### [Instructions to follow]
Read through the lines below for the string "clipPath" and copy each one that has it.

### [The data]
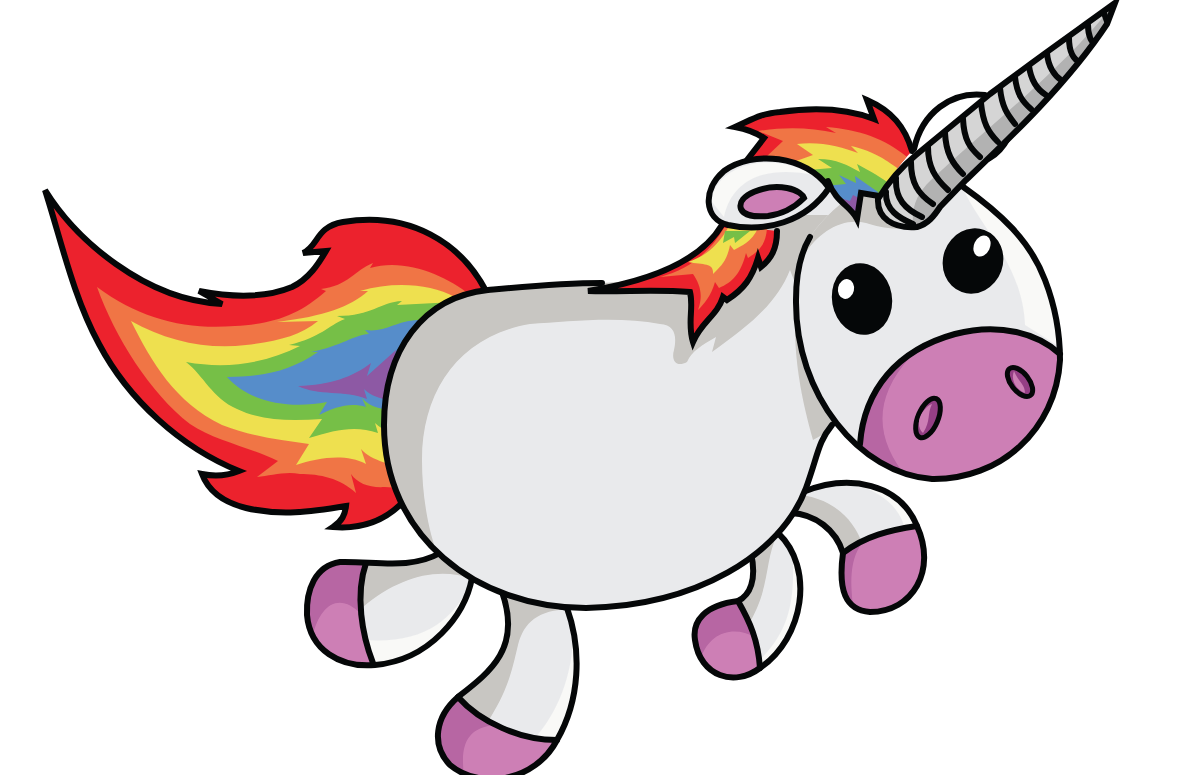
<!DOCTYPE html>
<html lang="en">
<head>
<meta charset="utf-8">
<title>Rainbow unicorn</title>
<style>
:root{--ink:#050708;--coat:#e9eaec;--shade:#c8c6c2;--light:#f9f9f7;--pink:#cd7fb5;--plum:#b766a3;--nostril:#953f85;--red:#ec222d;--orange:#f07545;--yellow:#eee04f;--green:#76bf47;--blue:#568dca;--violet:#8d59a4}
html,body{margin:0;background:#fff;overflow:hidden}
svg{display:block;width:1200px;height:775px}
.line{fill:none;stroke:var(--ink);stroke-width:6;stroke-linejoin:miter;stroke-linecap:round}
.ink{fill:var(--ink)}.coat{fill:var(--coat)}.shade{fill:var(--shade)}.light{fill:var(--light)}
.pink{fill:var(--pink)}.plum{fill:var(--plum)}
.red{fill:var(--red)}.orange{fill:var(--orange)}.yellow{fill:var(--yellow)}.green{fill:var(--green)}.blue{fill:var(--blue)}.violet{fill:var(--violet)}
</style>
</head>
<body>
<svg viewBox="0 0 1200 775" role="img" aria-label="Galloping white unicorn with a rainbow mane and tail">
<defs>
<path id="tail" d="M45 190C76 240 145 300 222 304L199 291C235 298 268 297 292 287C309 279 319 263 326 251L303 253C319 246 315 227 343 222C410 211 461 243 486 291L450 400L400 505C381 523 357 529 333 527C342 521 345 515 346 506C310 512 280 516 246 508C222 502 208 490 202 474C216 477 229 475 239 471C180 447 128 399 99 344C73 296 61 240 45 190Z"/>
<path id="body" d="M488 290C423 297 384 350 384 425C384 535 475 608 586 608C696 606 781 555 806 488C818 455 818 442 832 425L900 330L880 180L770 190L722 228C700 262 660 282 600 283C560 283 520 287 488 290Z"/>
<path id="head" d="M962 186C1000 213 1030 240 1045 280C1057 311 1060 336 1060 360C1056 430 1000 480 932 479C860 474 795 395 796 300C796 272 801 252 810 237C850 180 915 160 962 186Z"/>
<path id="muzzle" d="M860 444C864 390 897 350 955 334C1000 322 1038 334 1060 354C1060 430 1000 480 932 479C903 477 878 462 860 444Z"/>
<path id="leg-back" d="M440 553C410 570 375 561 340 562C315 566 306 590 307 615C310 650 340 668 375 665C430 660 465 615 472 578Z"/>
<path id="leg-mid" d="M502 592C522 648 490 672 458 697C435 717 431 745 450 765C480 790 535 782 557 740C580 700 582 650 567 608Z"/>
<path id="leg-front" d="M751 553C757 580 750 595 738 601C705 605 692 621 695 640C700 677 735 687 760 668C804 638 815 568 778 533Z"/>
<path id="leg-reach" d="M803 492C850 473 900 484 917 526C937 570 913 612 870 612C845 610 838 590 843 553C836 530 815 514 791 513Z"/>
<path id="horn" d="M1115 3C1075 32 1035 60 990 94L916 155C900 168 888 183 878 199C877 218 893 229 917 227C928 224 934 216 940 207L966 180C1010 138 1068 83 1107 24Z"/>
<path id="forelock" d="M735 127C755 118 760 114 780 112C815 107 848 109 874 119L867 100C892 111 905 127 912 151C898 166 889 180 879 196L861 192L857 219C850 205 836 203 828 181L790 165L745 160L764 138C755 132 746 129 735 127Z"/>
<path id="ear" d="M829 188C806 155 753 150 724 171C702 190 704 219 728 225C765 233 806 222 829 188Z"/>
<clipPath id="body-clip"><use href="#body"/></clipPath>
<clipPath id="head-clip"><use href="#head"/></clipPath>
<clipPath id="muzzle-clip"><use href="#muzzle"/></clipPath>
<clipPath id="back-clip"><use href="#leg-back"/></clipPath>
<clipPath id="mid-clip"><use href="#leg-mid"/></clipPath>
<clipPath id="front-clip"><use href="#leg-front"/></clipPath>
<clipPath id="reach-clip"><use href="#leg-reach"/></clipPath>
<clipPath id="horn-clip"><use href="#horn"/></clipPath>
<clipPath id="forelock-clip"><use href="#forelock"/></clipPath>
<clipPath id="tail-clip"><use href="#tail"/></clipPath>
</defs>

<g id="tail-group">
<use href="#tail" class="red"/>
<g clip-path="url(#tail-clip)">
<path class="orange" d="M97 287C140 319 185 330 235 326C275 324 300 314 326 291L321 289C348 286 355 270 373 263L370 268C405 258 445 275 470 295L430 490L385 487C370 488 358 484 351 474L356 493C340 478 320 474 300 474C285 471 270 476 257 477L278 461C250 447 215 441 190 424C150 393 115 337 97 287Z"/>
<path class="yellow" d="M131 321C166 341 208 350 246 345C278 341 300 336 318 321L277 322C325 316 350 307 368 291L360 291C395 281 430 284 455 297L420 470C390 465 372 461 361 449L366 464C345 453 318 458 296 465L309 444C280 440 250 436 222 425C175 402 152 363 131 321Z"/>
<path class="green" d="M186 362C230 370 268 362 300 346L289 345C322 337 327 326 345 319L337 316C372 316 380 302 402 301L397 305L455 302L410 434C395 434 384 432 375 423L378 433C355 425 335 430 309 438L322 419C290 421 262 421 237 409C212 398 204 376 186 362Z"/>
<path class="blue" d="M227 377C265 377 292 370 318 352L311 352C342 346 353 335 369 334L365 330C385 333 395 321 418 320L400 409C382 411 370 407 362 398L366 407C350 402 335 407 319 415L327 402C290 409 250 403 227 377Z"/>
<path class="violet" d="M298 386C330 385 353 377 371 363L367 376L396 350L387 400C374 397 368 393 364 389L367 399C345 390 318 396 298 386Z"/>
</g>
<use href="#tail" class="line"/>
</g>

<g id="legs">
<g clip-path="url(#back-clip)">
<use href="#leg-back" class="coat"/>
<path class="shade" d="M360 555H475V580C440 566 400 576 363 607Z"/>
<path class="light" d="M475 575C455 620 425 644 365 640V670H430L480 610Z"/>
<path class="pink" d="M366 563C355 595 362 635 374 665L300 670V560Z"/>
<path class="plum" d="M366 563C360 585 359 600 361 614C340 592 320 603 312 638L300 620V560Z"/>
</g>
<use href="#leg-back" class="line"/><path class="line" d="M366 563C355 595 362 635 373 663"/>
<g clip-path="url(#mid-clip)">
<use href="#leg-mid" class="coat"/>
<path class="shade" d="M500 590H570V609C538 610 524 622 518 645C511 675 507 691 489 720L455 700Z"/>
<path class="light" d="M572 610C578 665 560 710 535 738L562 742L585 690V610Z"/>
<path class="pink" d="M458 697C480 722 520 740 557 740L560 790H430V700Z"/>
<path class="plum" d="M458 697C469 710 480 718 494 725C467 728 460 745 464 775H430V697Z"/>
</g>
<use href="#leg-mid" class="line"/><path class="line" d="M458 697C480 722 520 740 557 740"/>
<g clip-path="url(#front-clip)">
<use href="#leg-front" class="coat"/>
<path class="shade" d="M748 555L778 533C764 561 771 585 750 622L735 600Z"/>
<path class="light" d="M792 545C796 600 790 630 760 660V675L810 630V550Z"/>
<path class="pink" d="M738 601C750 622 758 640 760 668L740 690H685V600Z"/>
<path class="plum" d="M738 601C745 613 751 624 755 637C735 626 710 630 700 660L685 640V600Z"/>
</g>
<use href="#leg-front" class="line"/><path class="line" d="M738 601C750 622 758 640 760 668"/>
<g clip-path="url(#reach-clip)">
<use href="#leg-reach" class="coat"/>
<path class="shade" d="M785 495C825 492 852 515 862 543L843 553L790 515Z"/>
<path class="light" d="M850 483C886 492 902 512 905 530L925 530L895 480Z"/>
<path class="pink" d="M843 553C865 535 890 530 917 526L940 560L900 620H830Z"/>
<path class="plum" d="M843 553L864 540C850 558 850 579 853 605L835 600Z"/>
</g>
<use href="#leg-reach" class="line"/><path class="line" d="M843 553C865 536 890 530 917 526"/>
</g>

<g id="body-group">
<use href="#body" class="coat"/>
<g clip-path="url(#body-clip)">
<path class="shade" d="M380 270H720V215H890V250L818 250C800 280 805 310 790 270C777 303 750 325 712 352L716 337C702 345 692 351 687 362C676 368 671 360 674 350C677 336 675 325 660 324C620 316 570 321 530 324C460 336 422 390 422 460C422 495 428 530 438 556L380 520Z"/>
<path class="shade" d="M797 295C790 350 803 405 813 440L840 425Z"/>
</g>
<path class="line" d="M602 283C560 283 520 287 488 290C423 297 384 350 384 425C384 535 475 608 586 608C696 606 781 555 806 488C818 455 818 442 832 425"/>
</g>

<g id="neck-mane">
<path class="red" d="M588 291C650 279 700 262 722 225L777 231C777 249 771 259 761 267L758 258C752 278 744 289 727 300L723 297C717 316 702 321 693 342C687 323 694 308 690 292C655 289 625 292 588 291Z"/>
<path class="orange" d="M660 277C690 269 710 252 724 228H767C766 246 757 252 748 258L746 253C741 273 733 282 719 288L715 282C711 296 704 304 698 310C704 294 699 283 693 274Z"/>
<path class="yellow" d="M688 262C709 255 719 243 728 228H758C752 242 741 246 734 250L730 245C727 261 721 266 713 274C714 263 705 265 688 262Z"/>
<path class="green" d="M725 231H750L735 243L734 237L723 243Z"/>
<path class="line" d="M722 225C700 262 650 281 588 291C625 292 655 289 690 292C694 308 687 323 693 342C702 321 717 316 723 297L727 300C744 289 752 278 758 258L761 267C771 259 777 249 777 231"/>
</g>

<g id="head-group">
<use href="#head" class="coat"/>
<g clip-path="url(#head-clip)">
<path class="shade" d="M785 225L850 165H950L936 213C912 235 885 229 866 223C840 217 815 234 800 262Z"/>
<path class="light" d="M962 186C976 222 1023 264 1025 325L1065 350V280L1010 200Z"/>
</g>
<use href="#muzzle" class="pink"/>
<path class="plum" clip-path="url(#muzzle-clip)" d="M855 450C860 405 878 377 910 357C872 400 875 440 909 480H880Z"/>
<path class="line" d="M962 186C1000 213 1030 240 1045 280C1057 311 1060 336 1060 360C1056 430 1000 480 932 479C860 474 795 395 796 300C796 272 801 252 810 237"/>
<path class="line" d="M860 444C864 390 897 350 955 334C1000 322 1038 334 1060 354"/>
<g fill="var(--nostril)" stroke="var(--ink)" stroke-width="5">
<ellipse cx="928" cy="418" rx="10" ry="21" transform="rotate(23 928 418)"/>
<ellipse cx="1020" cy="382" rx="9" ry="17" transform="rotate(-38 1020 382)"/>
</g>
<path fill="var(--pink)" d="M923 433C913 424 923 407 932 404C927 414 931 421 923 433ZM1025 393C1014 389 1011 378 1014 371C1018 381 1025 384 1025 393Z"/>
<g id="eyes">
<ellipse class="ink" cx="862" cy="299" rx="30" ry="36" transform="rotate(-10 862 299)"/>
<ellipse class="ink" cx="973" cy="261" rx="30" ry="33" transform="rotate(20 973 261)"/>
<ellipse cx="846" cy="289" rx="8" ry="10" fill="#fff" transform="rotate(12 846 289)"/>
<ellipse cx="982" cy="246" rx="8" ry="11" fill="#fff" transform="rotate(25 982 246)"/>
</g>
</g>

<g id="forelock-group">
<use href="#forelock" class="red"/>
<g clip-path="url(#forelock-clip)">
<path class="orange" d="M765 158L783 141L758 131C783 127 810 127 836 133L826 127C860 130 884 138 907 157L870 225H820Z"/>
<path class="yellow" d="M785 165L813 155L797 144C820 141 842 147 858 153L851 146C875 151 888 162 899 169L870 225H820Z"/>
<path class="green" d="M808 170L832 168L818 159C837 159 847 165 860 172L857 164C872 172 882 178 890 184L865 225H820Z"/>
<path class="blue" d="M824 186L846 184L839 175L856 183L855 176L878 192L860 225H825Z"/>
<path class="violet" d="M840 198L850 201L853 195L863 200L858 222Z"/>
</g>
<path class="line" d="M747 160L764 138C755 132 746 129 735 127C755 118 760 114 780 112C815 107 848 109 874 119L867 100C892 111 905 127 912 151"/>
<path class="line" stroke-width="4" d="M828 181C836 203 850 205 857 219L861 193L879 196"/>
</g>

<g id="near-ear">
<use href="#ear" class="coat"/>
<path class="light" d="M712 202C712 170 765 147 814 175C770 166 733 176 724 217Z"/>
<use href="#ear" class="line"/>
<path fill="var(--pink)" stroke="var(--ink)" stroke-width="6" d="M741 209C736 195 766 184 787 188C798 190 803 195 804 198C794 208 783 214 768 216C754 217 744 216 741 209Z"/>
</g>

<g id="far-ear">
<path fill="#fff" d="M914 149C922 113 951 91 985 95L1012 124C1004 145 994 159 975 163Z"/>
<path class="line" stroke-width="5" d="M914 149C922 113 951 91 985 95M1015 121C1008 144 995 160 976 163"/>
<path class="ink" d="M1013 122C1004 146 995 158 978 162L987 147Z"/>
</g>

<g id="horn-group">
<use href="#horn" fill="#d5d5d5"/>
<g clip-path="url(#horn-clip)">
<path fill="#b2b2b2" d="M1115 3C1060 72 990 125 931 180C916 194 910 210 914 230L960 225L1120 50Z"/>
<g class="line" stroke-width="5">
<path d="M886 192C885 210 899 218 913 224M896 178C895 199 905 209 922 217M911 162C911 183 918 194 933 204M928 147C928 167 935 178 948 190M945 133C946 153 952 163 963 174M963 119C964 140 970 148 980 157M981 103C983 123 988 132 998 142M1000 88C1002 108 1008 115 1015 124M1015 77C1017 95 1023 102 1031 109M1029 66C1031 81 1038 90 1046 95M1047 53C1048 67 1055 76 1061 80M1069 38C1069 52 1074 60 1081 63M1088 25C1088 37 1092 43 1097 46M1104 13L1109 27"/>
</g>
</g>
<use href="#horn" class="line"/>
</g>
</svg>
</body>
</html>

### [Exercise output]
<clipPath id="body-clip"><use href="#body"/></clipPath>
<clipPath id="head-clip"><use href="#head"/></clipPath>
<clipPath id="muzzle-clip"><use href="#muzzle"/></clipPath>
<clipPath id="back-clip"><use href="#leg-back"/></clipPath>
<clipPath id="mid-clip"><use href="#leg-mid"/></clipPath>
<clipPath id="front-clip"><use href="#leg-front"/></clipPath>
<clipPath id="reach-clip"><use href="#leg-reach"/></clipPath>
<clipPath id="horn-clip"><use href="#horn"/></clipPath>
<clipPath id="forelock-clip"><use href="#forelock"/></clipPath>
<clipPath id="tail-clip"><use href="#tail"/></clipPath>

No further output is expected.